NEW YORK — Not long after Frank Vogel made his questionable decisions to call timeout and replace Roy Hibbert with Jeff Pendergraph in Game 2 of the conference semifinals on Tuesday, Mike Woodson made a critical call of his own.
In the final minute of the third quarter, with the Knicks still up just three, Woodson put Pablo Prigioni back on the floor.
Prigioni, a 35-year-old rookie, was a big key to the Knicks’ offensive resurgence and 16-2 finish to the season. What he lacks in obvious basketball talent, he makes up for with intelligence, a willingness to move the ball offensively and relentless, on-the-ball defense.
Damian Lillard was the Rookie of the Year, but Prigioni (who somehow didn’t get a single first, second or third-place vote) was the Plus-Minus Rookie of the Year, making a clear difference on both ends of the floor. New York was better both offensively and defensively when Prigioni was in the game in the regular season.
But he was in and out of the rotation until that final stretch. Woodson has never played Prigioni big minutes, even once he seemingly realized his value, obviously needing to find enough time for Raymond Felton, Jason Kidd, J.R. Smith and Iman Shumpert in the backcourt (1, 2 and 3 positions). But there were a couple of times in the first round where that may have hurt the Knicks.
In Game 5 against the Celtics, with the Knicks able to close out the series at home, Smith shot 3-for-14 while Prigioni sat on the bench for all but 13 minutes. The Knicks lost that game by six, but had outscored the Celtics by nine with Prigioni on the floor.
Then came Game 6 in Boston. The Knicks were up 26 points when Woodson replaced Prigioni with Smith with 9:43 to go in the fourth quarter. Coincidentally or not, the Celtics then went on a 20-0 run, putting a major scare in Woodson and most of New York City.
Woodson admits that Celtics run was on his mind four nights later.
“I didn’t forget Game 6 in Boston,” he said afterward.
So, just 13 seconds after replacing Felton with Shumpert, he sat Shumpert back down and brought back Prigioni, perhaps to match up with the quickness of D.J. Augustin, who had just checked in for Indiana, or perhaps to get back to a two-point guard lineup (Kidd was also on the floor).
Whatever the reason, the results were good. Prigioni helped the Knicks turn their three-point lead into an incredible 30-point cushion before the Pacers made a single shot from the field.
With the Knicks up six to start the fourth quarter, Prigioni made Roy Hibbert pay for not defending him on two straight pick-and-rolls with Tyson Chandler. First he stepped into a 3-pointer, and then he got to the foul line and stroked a 15-foot floater.

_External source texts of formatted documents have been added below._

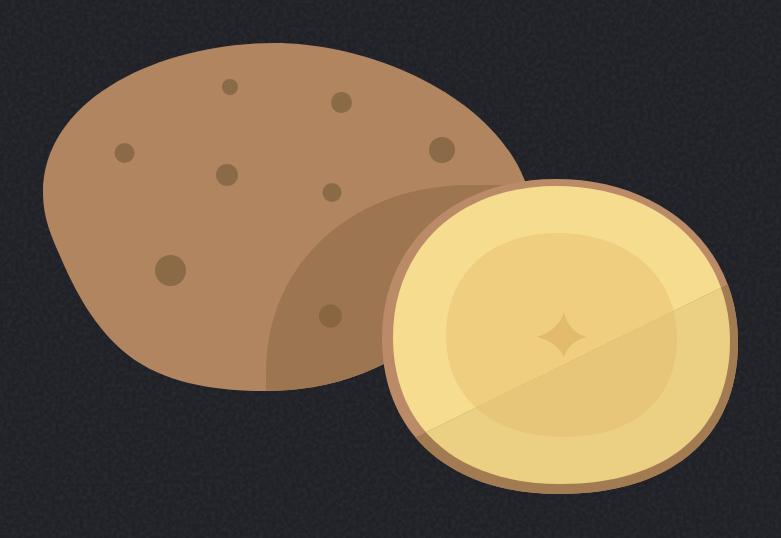
<!DOCTYPE html>
<html lang="en">
<head>
<meta charset="utf-8">
<title>Potato illustration</title>
<style>
:root {
  --night: #1f2127;
  --skin: #b0855f;
  --skin-shade: #9d7550;
  --eye: #8b6a48;
  --eye-shaded: #89663f;
  --rind: #ba8b66;
  --rind-shade: #a27b53;
  --flesh: #f5dc8f;
  --flesh-shade: #ebd084;
  --core: #efce7f;
  --core-shade: #e7c67a;
  --spark: #e3bb6c;
}
html, body { margin: 0; height: 100%; overflow: hidden; background: var(--night); }
.artwork { display: block; width: 781px; height: 538px; }
.night { fill: var(--night); }
.skin { fill: var(--skin); }
.skin-shade { fill: var(--skin-shade); }
.eyes { fill: var(--eye); }
.eye-shaded { fill: var(--eye-shaded); }
.rind { fill: var(--rind); }
.flesh { fill: var(--flesh); }
.core { fill: var(--core); }
.lower .rind { fill: var(--rind-shade); }
.lower .flesh { fill: var(--flesh-shade); }
.lower .core { fill: var(--core-shade); }
.spark { fill: var(--spark); }
</style>
</head>
<body>
<svg class="artwork" viewBox="0 0 781 538" role="img" aria-label="A whole potato behind a cut potato half">
  <defs>
    <filter id="grain" x="0" y="0" width="100%" height="100%">
      <feTurbulence type="fractalNoise" baseFrequency="0.25" numOctaves="2" seed="4"/>
      <feColorMatrix values="0 0 0 0 0.5  0 0 0 0 0.52  0 0 0 0 0.56  0.3 0 0 0 -0.1"/>
    </filter>
    <path id="potato" d="M274 43C372 43 492 96 525 181C525 290 460 330 384 364C347 382 310 391 264 391C218 391 165 384 128 355C95 329 75 291 60 256C51 236 43 217 43 193C43 96 164 43 274 43Z"/>
    <clipPath id="potato-clip"><use href="#potato"/></clipPath>
    <clipPath id="lower-clip"><path d="M400 445L745 276V510H400Z"/></clipPath>
    <g id="half">
      <path class="rind" d="M556 179C661 179 738 246 738 342C738 440 668 494 560 494C450 494 382 434 382 338C382 245 452 179 556 179Z"/>
      <path class="flesh" d="M556 186C656 186 730 248 730 341C730 433 664 484 561 484C458 484 393 428 393 337C393 249 458 186 556 186Z"/>
      <path class="core" d="M558 233C628 233 677 276 677 338C677 400 634 437 564 437C492 437 446 398 446 335C446 274 490 233 558 233Z"/>
    </g>
  </defs>

  <rect class="night" width="781" height="538"/>
  <rect width="781" height="538" filter="url(#grain)" opacity="0.4"/>

  <g id="whole-potato">
    <use class="skin" href="#potato"/>
    <path class="skin-shade" clip-path="url(#potato-clip)" d="M266 400V372C266 264 352 185 470 185H530V400Z"/>
    <g class="eyes">
      <circle cx="230" cy="87" r="8"/>
      <circle cx="341.5" cy="102.5" r="10.5"/>
      <circle cx="124.5" cy="153" r="10"/>
      <circle cx="227" cy="175" r="11"/>
      <circle cx="332" cy="192.5" r="9.5"/>
      <circle cx="442" cy="150" r="13"/>
      <circle cx="170.5" cy="270.5" r="15.5"/>
      <circle class="eye-shaded" cx="330.5" cy="316" r="11.5"/>
    </g>
  </g>

  <g id="cut-potato">
    <use href="#half"/>
    <g class="lower" clip-path="url(#lower-clip)">
      <path class="rind" d="M556 179C661 179 738 246 738 342C738 440 668 494 560 494C450 494 382 434 382 338C382 245 452 179 556 179Z"/>
      <path class="flesh" d="M556 186C656 186 730 248 730 341C730 433 664 484 561 484C458 484 393 428 393 337C393 249 458 186 556 186Z"/>
      <path class="core" d="M558 233C628 233 677 276 677 338C677 400 634 437 564 437C492 437 446 398 446 335C446 274 490 233 558 233Z"/>
    </g>
    <path class="spark" d="M564 313Q569 332 587 337Q569 341 564 357Q556 341 536 337Q556 332 564 313Z"/>
  </g>
</svg>
</body>
</html>
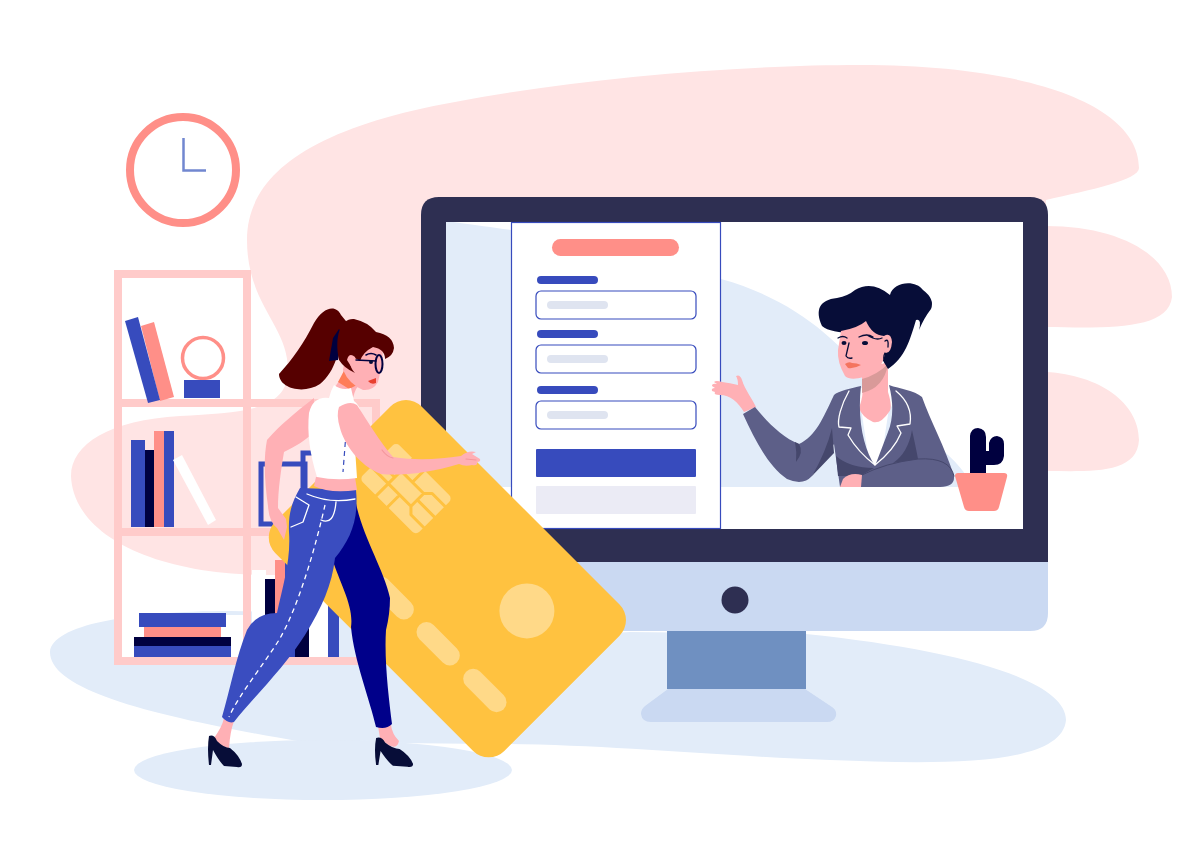
<!DOCTYPE html>
<html lang="en">
<head>
<meta charset="utf-8">
<title>Online banking illustration</title>
<style>
:root {
  --blush: #ffe4e4; --shelf: #ffcbca; --coral: #ff8f88; --skin: #ffb0b5; --skin-shade: #f5979c;
  --mist: #e2ecf9; --frame: #2e2f52; --chin: #cad9f2; --stand: #6f90c1;
  --blue: #374bbd; --navy: #00003f; --denim-dark: #00008a; --ink: #070d38;
  --card: #ffc240; --card-light: #ffd988; --suit: #5d5f88; --suit-dark: #45476c;
  --hair: #560000; --field: #dfe4f0; --button: #ebebf5; --lip: #e8402f;
}
html, body { margin: 0; overflow: hidden; background: #fff; }
svg { display: block; width: 1200px; height: 853px; }
.blush { fill: var(--blush); } .mist { fill: var(--mist); } .coral { fill: var(--coral); }
.blue { fill: var(--blue); } .navy { fill: var(--navy); } .white { fill: #fff; }
.skin { fill: var(--skin); } .ink { fill: var(--ink); } .hair { fill: var(--hair); }
.suit { fill: var(--suit); } .suit-dark { fill: var(--suit-dark); } .pale { fill: var(--card-light); }
.shelf { fill: none; stroke: var(--shelf); stroke-width: 8; }
.line { fill: none; stroke-linecap: round; stroke-linejoin: round; }
.seam { stroke: #fff; stroke-width: 1.3; }
.stitch { stroke-dasharray: 5 4; stroke-linecap: butt; }
.outline { fill: #fff; stroke: var(--blue); stroke-width: 1.2; }
</style>
</head>
<body>
<svg viewBox="0 0 1200 853" role="img" aria-label="Woman carrying a bank card to a computer where an adviser greets her">
  <defs>
    <g id="form-row">
      <rect class="blue" x="537" y="276" width="61" height="8" rx="4"/>
      <rect class="outline" x="536" y="291" width="160" height="28" rx="5"/>
      <rect x="547" y="301" width="61" height="8" rx="4" fill="var(--field)"/>
    </g>
    <rect id="card-dash" class="pale" width="53" height="20" rx="10"/>
    <path id="shoe" class="ink" d="M209 736 Q214 734 217 741 Q224 748 230 748 Q239 755 242 764 Q242 768 237 767 L224 766 Q219 761 213 750 L211 765 H209 Q207 748 209 736Z"/>
    <clipPath id="screen-clip"><rect x="446" y="222" width="577" height="307"/></clipPath>
  </defs>

  <g id="backdrop">
    <path class="blush" d="M247 240C247 175 310 128 455 102C580 78 740 65 860 65C1030 65 1139 105 1139 168C1139 180 1090 190 1046 200V226C1120 226 1172 256 1172 297C1168 330 1110 328 1046 327V372C1100 375 1139 403 1139 440C1137 475 1090 471 1046 471V560H420V575H270C150 575 73 533 71 476C71 444 110 420 180 416C240 412 288 412 288 370C288 325 247 305 247 240Z"/>
    <path class="mist" d="M50 652C52 625 130 611 230 611C380 613 500 640 630 632L806 634C960 650 1066 680 1066 720C1062 765 950 765 830 760C700 755 600 744 490 744L303 742C150 716 50 690 50 652Z"/>
    <ellipse class="mist" cx="323" cy="770" rx="189" ry="30"/>
  </g>

  <g id="clock">
    <circle cx="183" cy="170" r="53" fill="#fff" stroke="var(--coral)" stroke-width="8"/>
    <path d="M183.500 138V170.500H206" fill="none" stroke="#7187d0" stroke-width="2.500"/>
  </g>

  <g id="bookcase">
    <path class="white" d="M122 278H243V399H122ZM122 615H243V657H122Z"/>
    <path class="shelf" d="M118 274H247V661H118ZM118 403H376V661H247M118 532H376"/>
    <path class="coral" d="M141 326L154 322L174 397L160 401Z"/>
    <path class="blue" d="M125 321L138 317L160 400L148 403Z"/>
    <circle cx="203" cy="358" r="20.500" fill="none" stroke="var(--coral)" stroke-width="3.500"/>
    <rect class="blue" x="184" y="380" width="36" height="18"/>
    <rect class="blue" x="131" y="440" width="14" height="87"/>
    <rect class="navy" x="145" y="450" width="10" height="77"/>
    <rect class="coral" x="154" y="431" width="11" height="96"/>
    <rect class="blue" x="164" y="431" width="10" height="96"/>
    <path class="white" d="M173 460L182 455L216 520L208 525Z"/>
    <path d="M261 464H305V524H261ZM303 453H330V524H303Z" fill="none" stroke="var(--blue)" stroke-width="5"/>
    <rect class="blue" x="139" y="613" width="87" height="14"/>
    <rect class="coral" x="144" y="627" width="77" height="10"/>
    <rect class="navy" x="134" y="637" width="97" height="10"/>
    <rect class="blue" x="134" y="646" width="97" height="11"/>
    <rect class="white" x="252" y="570" width="14" height="87"/>
    <rect class="navy" x="265" y="579" width="10" height="78"/>
    <rect class="coral" x="275" y="560" width="11" height="97"/>
    <rect class="blue" x="285" y="560" width="11" height="97"/>
    <rect class="navy" x="295" y="570" width="14" height="87"/>
    <rect class="white" x="309" y="570" width="19" height="87"/>
    <rect class="blue" x="328" y="575" width="11" height="82"/>
  </g>

  <g id="computer">
    <rect x="667" y="631" width="139" height="58" fill="var(--stand)"/>
    <path d="M668 689H805L832 707Q837 710 836 716Q834 722 827 722H651Q642 722 641 714Q641 709 645 706Z" fill="var(--chin)"/>
    <path d="M421 562H1048V613Q1048 631 1030 631H439Q421 631 421 613Z" fill="var(--chin)"/>
    <path d="M421 562V215Q421 197 439 197H1030Q1048 197 1048 215V562Z" fill="var(--frame)"/>
    <circle id="chin-dot" cx="735" cy="600" r="13.500" fill="var(--frame)"/>
    <rect class="white" x="446" y="222" width="577" height="307"/>
    <path class="mist" clip-path="url(#screen-clip)" d="M446 221C475 225 490 227 511 230L721 279C790 298 838 338 870 382C905 430 958 450 972 487H446Z"/>
    <rect class="outline" x="511.500" y="222.500" width="209" height="306"/>
    <g id="form">
      <rect class="coral" x="552" y="239" width="127" height="17" rx="8.500"/>
      <use href="#form-row"/>
      <use href="#form-row" y="54"/>
      <use href="#form-row" y="110"/>
      <rect class="blue" x="536" y="449" width="160" height="28" rx="1"/>
      <rect x="536" y="486" width="160" height="28" rx="1" fill="var(--button)"/>
    </g>
  </g>

  <g id="adviser">
    <path class="skin" d="M744 412C738 402 730 395 720 395Q713 395 715 392L712 391Q711 388 715 388L712 386Q712 383 717 384L714 382Q716 380 722 382Q730 383 738 385Q738 379 736 376Q740 374 742 380C745 390 752 398 756 407Z"/>
    <path class="white" d="M858 388H892L880 468H870Z"/>
    <path class="skin" d="M862 370L888 362V392Q893 408 889 412Q881 424 873 422Q862 417 859 408Q864 395 862 384Z"/>
    <path d="M862 379Q877 375 888 364Q884 388 862 393Z" fill="#d99a99"/>
    <path class="suit" d="M861 386C852 388 838 391 834 395C823 418 816 436 799 444C783 438 768 423 755 407L743 414C755 440 768 466 787 479Q803 486 812 476L834 444L840 487H940Q955 487 954 476C945 447 930 420 922 397C914 390 900 389 889 385Q896 412 888 432L875 466C864 449 857 421 861 386Z"/>
    <path class="suit-dark" d="M832 428L834 453L812 476Q826 452 832 428ZM799 444Q804 452 796 462Q797 452 795 442ZM836 456Q850 468 874 468L860 476H838ZM912 430Q916 448 918 459L893 463Q908 453 912 430Z"/>
    <path class="line" d="M954 476Q950 457 918 459Q885 463 862 475" stroke="var(--suit-dark)" stroke-width="1"/>
    <path class="line seam" d="M849 391C841 405 837 420 839 427L851 428L848 435Q858 452 875 465Q894 450 901 433L897 426L910 424Q913 405 896 391"/>
    <path class="skin" d="M862 475Q850 472 843 479L840 487H861Z"/>
    <path class="ink" d="M890 295C893 282 915 279 923 290Q935 299 931 309Q924 318 919 330Q922 318 916 320C910 340 905 358 888 369Q876 350 870 332C850 334 830 333 822 326C815 310 819 300 837 298Q848 296 855 290Q872 280 890 295Z"/>
    <path class="skin" d="M841 331Q858 328 866 321Q872 335 884 336Q891 332 892 342Q891 354 885 353Q882 372 864 377Q850 381 845 376Q837 362 838 350Z"/>
    <path class="line" d="M838 338Q843 335 847 338M859 337Q867 333 873 337M867 335Q876 341 882 338M849 343L846 356Q848 359 852 358" stroke="var(--ink)" stroke-width="1.300"/>
    <ellipse class="ink" cx="844" cy="343" rx="2.500" ry="2"/>
    <ellipse class="ink" cx="865" cy="343" rx="3" ry="2"/>
    <path d="M845 364Q849 361 852 363Q857 363 861 365Q854 369 848 368Z" fill="#f4745f"/>
    <path class="line" d="M885 341Q889 338 888 347M885 353Q882 358 886 363" stroke="var(--ink)" stroke-width="1.300"/>
  </g>

  <g id="cactus">
    <path class="navy" d="M970 475V436Q971 428 978 428Q986 429 986 437V451H989V443Q991 436 997 436Q1004 437 1004 444V456Q1003 465 994 465H986V475Z"/>
    <path class="coral" d="M955 476Q955 473 958 473H1004Q1008 473 1007 477L999 507Q998 511 994 511H969Q965 511 964 507Z"/>
  </g>

  <g id="bank-card" transform="translate(406 391) rotate(45)">
    <rect width="324" height="207" rx="22" fill="var(--card)"/>
    <rect class="pale" x="29" y="43" width="80" height="52" rx="5"/>
    <path class="line" d="M29 60H53V43M29 78H53V95M53 60V78M53 60H85V78H53M69 43V60M69 78V95M85 60L91 54H109M85 78L91 84H109M85 69H109M29 69H53" stroke="var(--card)" stroke-width="3"/>
    <use href="#card-dash" x="110" y="146"/>
    <use href="#card-dash" x="175" y="146"/>
    <use href="#card-dash" x="241" y="146"/>
    <circle class="pale" cx="241" cy="70" r="27.500"/>
  </g>

  <g id="customer">
    <path class="skin" d="M314 398C296 412 280 425 267 440C263 460 265 485 268 506Q269 522 277 528L284 540L287 527L286 519L278 508C278 490 281 470 284 452C296 446 306 440 313 433Z"/>
    <path class="skin" d="M214 738Q222 727 224 718L234 721Q230 732 229 748Q218 748 214 738ZM380 738L378 726L391 725Q392 734 399 741Q396 754 380 738Z"/>
    <use href="#shoe"/>
    <use href="#shoe" transform="translate(375 737) scale(1.120 .93) translate(-208 -735)"/>
    <path d="M354 492C359 532 383 566 390 598Q390 614 386 630C384 660 389 700 392 724Q386 730 376 727C370 700 354 660 351 627C354 606 340 584 332 558Z" fill="var(--denim-dark)"/>
    <path d="M300 488L356 490C359 520 350 540 335 558C332 585 322 607 305 635C285 667 253 698 234 722Q228 724 222 717C230 690 236 657 247 630Q256 613 277 613C283 585 291 560 289 532C288 512 293 500 300 488Z" fill="#3a4dc0"/>
    <path class="line seam" d="M307 494Q330 504 355 499M296 497L309 505L303 522L291 527M321 520Q334 526 336 502"/>
    <path class="line seam stitch" d="M325 505C316 545 299 606 279 640C264 664 238 696 229 717"/>
    <path class="skin" d="M316 477H355L357 490Q330 494 314 486Z"/>
    <path class="hair" d="M341 315C336 304 323 307 314 323C304 343 292 360 279 374C279 388 303 395 320 384C336 371 340 349 340 333Q345 324 350 326Z"/>
    <path d="M339 329L333 338L329 361L338 360L343 334Z" fill="var(--navy)"/>
    <path class="skin" d="M343 354Q347 365 341 378L333 390L353 398Q356 386 360 385Z"/>
    <path d="M345 369L357 385L349 389L338 382Z" fill="#ff7d59"/>
    <path class="skin" d="M346 350Q362 336 376 342Q385 347 382 360L383 367Q379 374 378 382Q373 391 363 390Q349 384 343 370Z"/>
    <path class="hair" d="M339 360C334 335 341 318 354 319Q368 322 376 332Q393 335 394 348Q393 356 385 359Q385 349 373 347Q363 352 360 361Q350 354 350 363Q351 369 355 373Q344 368 339 360Z"/>
    <path class="skin" d="M347 360Q349 352 355 357Q359 366 352 368Z"/>
    <path class="line" d="M356 360L376 361M366 355Q371 352 376 355" stroke="var(--navy)" stroke-width="1.500"/>
    <ellipse class="line" cx="379" cy="364" rx="3.500" ry="9" stroke="var(--navy)" stroke-width="2"/>
    <ellipse class="ink" cx="371" cy="362" rx="2" ry="2"/>
    <path d="M376 378L368 381Q371 385 376 383Z" fill="var(--lip)"/>
    <path class="white" d="M334 385Q342 391 351 388L354 401Q364 408 361 432L355 448L357 478Q336 481 317 477Q306 442 309 413Q313 396 329 398Q331 390 334 385Z"/>
    <path class="line stitch" d="M346 433L343 472" stroke="var(--blue)" stroke-width="1.200"/>
    <path class="skin" d="M339 407Q350 400 357 405C368 422 380 442 393 457C418 461 440 459 461 456Q468 450 476 452L472 454L480 459Q481 462 477 462Q478 466 472 465Q465 467 459 464C430 473 400 476 381 474C358 465 344 443 340 428Q336 415 339 407Z"/>
    <path class="line" d="M393 458Q387 457 382 450M466 459L476 460" stroke="var(--skin-shade)" stroke-width="1.200"/>
  </g>
</svg>
</body>
</html>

After a timeout, Prigioni grabbed a defensive rebound. And by the time the Knicks got the ball back up the floor, the Madison Square Garden was chanting, “PAB-LO! PAB-LO! PAB-LO!” The guy most of the crowd had probably never heard of back in November was now a playoff hero.
“It was amazing for me,” Prigioni said of the response from the crowd, “but for me it is only about the team. I am really happy. You can’t believe how happy I am because the team played well.”
Prigioni picked up another rebound, three assists and a block (a block!) by the time the Knicks’ 36-4 run was over. It was obviously huge that Carmelo Anthony found an offensive rhythm for the first time in five games and the Knicks’ tear was a total team effort. But it’s probably not a coincidence that Prigioni (who set a key screen on one of Anthony’s jumpers and set him up for another) was on the floor for most of it.
Prigioni gets his team to move the ball and can make defenses pay if they don’t pay attention to him. With Kidd (0-for-13 over the last six games) struggling, a little offense from the other 35-plus point guard is all the more critical.
Prigioni’s on-off-court differential has more than doubled in the playoffs. Over their eight postseason games, the Knicks have been much, much better with him on the floor in the playoffs. Like, really, a lot better …
Knicks efficiency with Prigioni on and off the floor, playoffs
OffRtg = Points scored per 100 possessions
DefRtg = Points allowed per 100 possessions
NetRtg = Point differential per 100 possessions
At this point, it’s hard to argue with the numbers. And it’s clear that Woodson knows not to make the same mistake he made against the Celtics. If the Knicks are going to win this series, Prigioni is going to play a role.
“This was a big game for our ball club that we had to win,” Woodson said Tuesday. “I had flashbacks of Boston. I went with him and he came up big.”